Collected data
☆ ☆ ☆ ☆

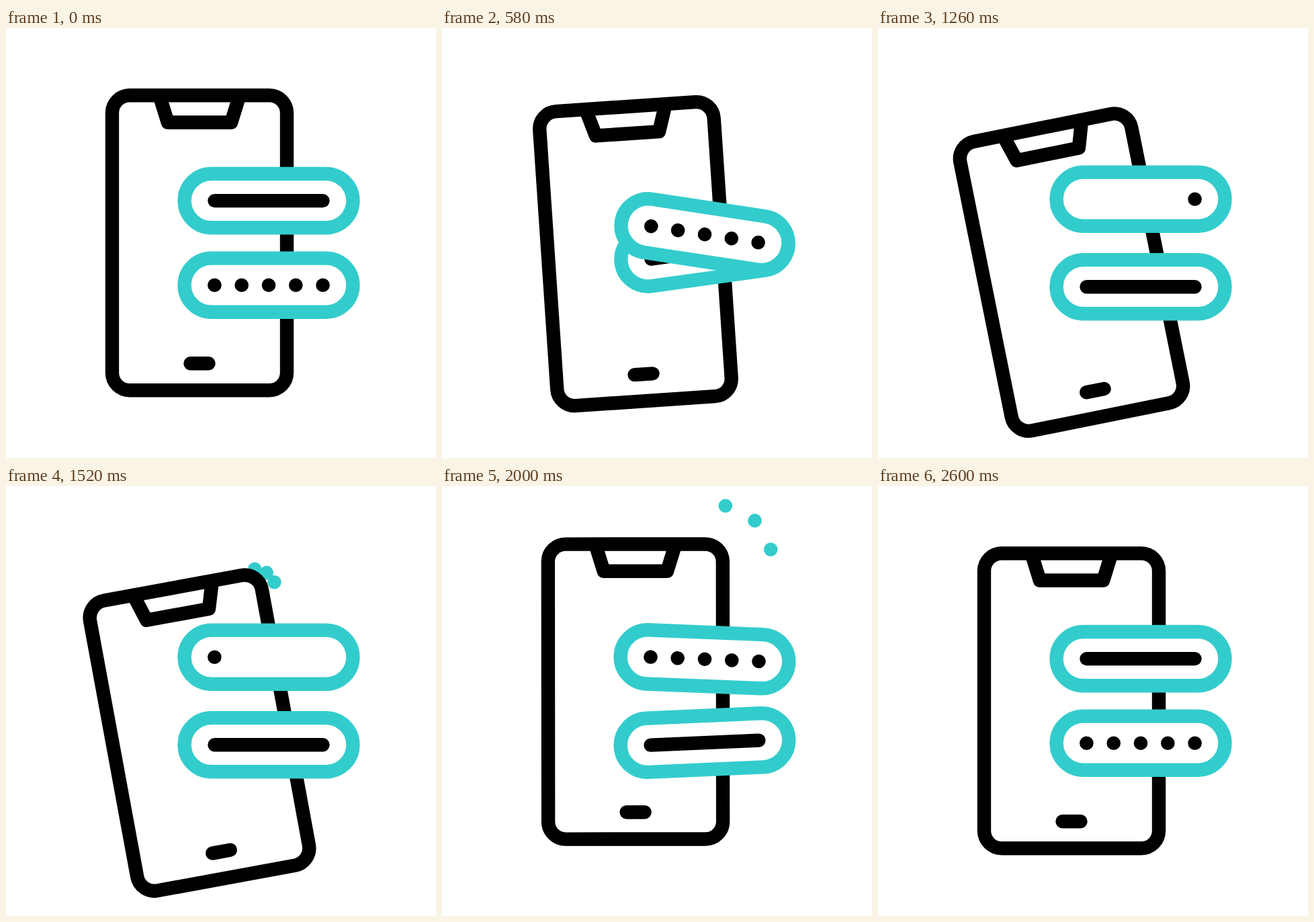
An HTML page that plays this animation: 640x640 px, repeating every 3000 ms.

```html
<!DOCTYPE html>
<html lang="en">
<head>
<meta charset="utf-8">
<title>Phone sign-in</title>
<style>
  html, body { margin: 0; width: 100%; height: 100%; overflow: hidden; background: #fff; }
  svg { display: block; width: 100%; height: 100%; }
  .ink, .teal { fill: none; stroke-width: 20.4; stroke-linecap: round; stroke-linejoin: round; }
  .ink { stroke: #000; }
  .teal { stroke: #3cc; }
  .body { fill: #fff; }
</style>
</head>
<body>
<svg viewBox="0 0 640 640">
  <g id="phone">
    <g id="sparks" fill="#3cc"></g>
    <rect class="ink body" x="-130" y="-219.5" width="260" height="439" rx="26"/>
    <path class="ink" style="stroke-linecap:butt" d="M-59.7-219.5L-47.2-179.3H47.2L59.7-219.5"/>
    <path class="ink" d="M-13.5 179.5H13.5"/>
  </g>
  <g id="name">
    <rect class="teal body" x="-125.4" y="-40.1" width="250.8" height="80.2" rx="40.1"/>
    <path class="ink" d="M-80.5 0H80.5"/>
    <path id="glow" class="teal" style="stroke-width:23" d="M-80.5 0H80.5"/>
  </g>
  <g id="pass">
    <rect class="teal body" x="-125.4" y="-40.1" width="250.8" height="80.2" rx="40.1"/>
    <g id="dots"></g>
  </g>
</svg>
<script>
const LOOP = 3000, DOT = 10.3;
const $ = id => document.getElementById(id);

function addDot(parent, x) {
  const c = document.createElementNS("http://www.w3.org/2000/svg", "circle");
  c.setAttribute("cx", x);
  c.setAttribute("r", DOT);
  return parent.appendChild(c);
}

const dots = Array.from({ length: 5 }, (_, i) => addDot($("dots"), (i - 2) * 40.3));
const sparks = Array.from({ length: 3 }, () => addDot($("sparks"), 0));

// Progress of a step from time a to time b, linear and eased
const part = (t, a, b) => Math.min(1, Math.max(0, (t - a) / (b - a)));
const ease = (t, a, b) => {
  const x = part(t, a, b);
  return x * x * (3 - 2 * x);
};
const bell = (t, a, b) => Math.sin(Math.PI * part(t, a, b));
const mix = (a, b, k) => a + (b - a) * k;

const place = (id, x, y, turn) =>
  $(id).setAttribute("transform", `translate(${x} ${y}) rotate(${turn})`);
const show = (el, on) => el.setAttribute("visibility", on ? "visible" : "hidden");

// The phone leans back, dips, springs past upright and settles
function drawPhone(t) {
  const turn = -10.7 * ease(t, 200, 1140) - 1.6 * ease(t, 1180, 1360)
    + 13.3 * ease(t, 1330, 2140) - ease(t, 2140, 2600);
  const drop = 42.5 * ease(t, 200, 1100) + 7.5 * ease(t, 1220, 1370)
    - 64 * ease(t, 1468, 1954) + 14 * ease(t, 1954, 2500);
  place("phone", 288, 319.75 + drop, turn);
}

// The fields trade places, the rising one tilting a little more
function drawFields(t) {
  const swap = ease(t, 200, 880) - ease(t, 1940, 2600);
  const go = bell(t, 200, 880), back = bell(t, 1940, 2600);
  place("name", 391, mix(257.1, 385.2, swap), -8 * go - 8.8 * back);
  place("pass", 391, mix(382.7, 254.7, swap), 8.8 * go + 8 * back);

  show($("glow"), t >= 880 && t < 1880 && Math.floor((t - 880) / 200) % 2 === 0);
  dots.forEach((d, i) => show(d, t < 880 + 100 * i || t >= 1500 + 100 * i));
}

// Sparks fan out from behind the phone's corner
function drawSparks(t) {
  const rest = 1 - part(t, 1380, 2060);
  const dist = 84.4 * (1 - rest * rest);
  sparks.forEach((s, i) => {
    const angle = (-80 + 34 * i) * Math.PI / 180;
    s.setAttribute("cx", 119.5 + dist * Math.cos(angle));
    s.setAttribute("cy", -194 + dist * Math.sin(angle));
    s.setAttribute("r", DOT * (1 - part(t, 2270, 2360)));
    show(s, t > 1380 && t < 2360);
  });
}

function draw(t) {
  drawPhone(t);
  drawFields(t);
  drawSparks(t);
}

const start = performance.now();
function tick() {
  draw((performance.now() - start) % LOOP);
  requestAnimationFrame(tick);
}
draw(0);
requestAnimationFrame(tick);
</script>
</body>
</html>
```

☆ ☆ ☆ ☆

**Exercise description**
All lines above that include the word "setAttribute" must be copied into the answer.

**Reply to the task**
  c.setAttribute("cx", x);
  c.setAttribute("r", DOT);
  $(id).setAttribute("transform", `translate(${x} ${y}) rotate(${turn})`);
const show = (el, on) => el.setAttribute("visibility", on ? "visible" : "hidden");
    s.setAttribute("cx", 119.5 + dist * Math.cos(angle));
    s.setAttribute("cy", -194 + dist * Math.sin(angle));
    s.setAttribute("r", DOT * (1 - part(t, 2270, 2360)));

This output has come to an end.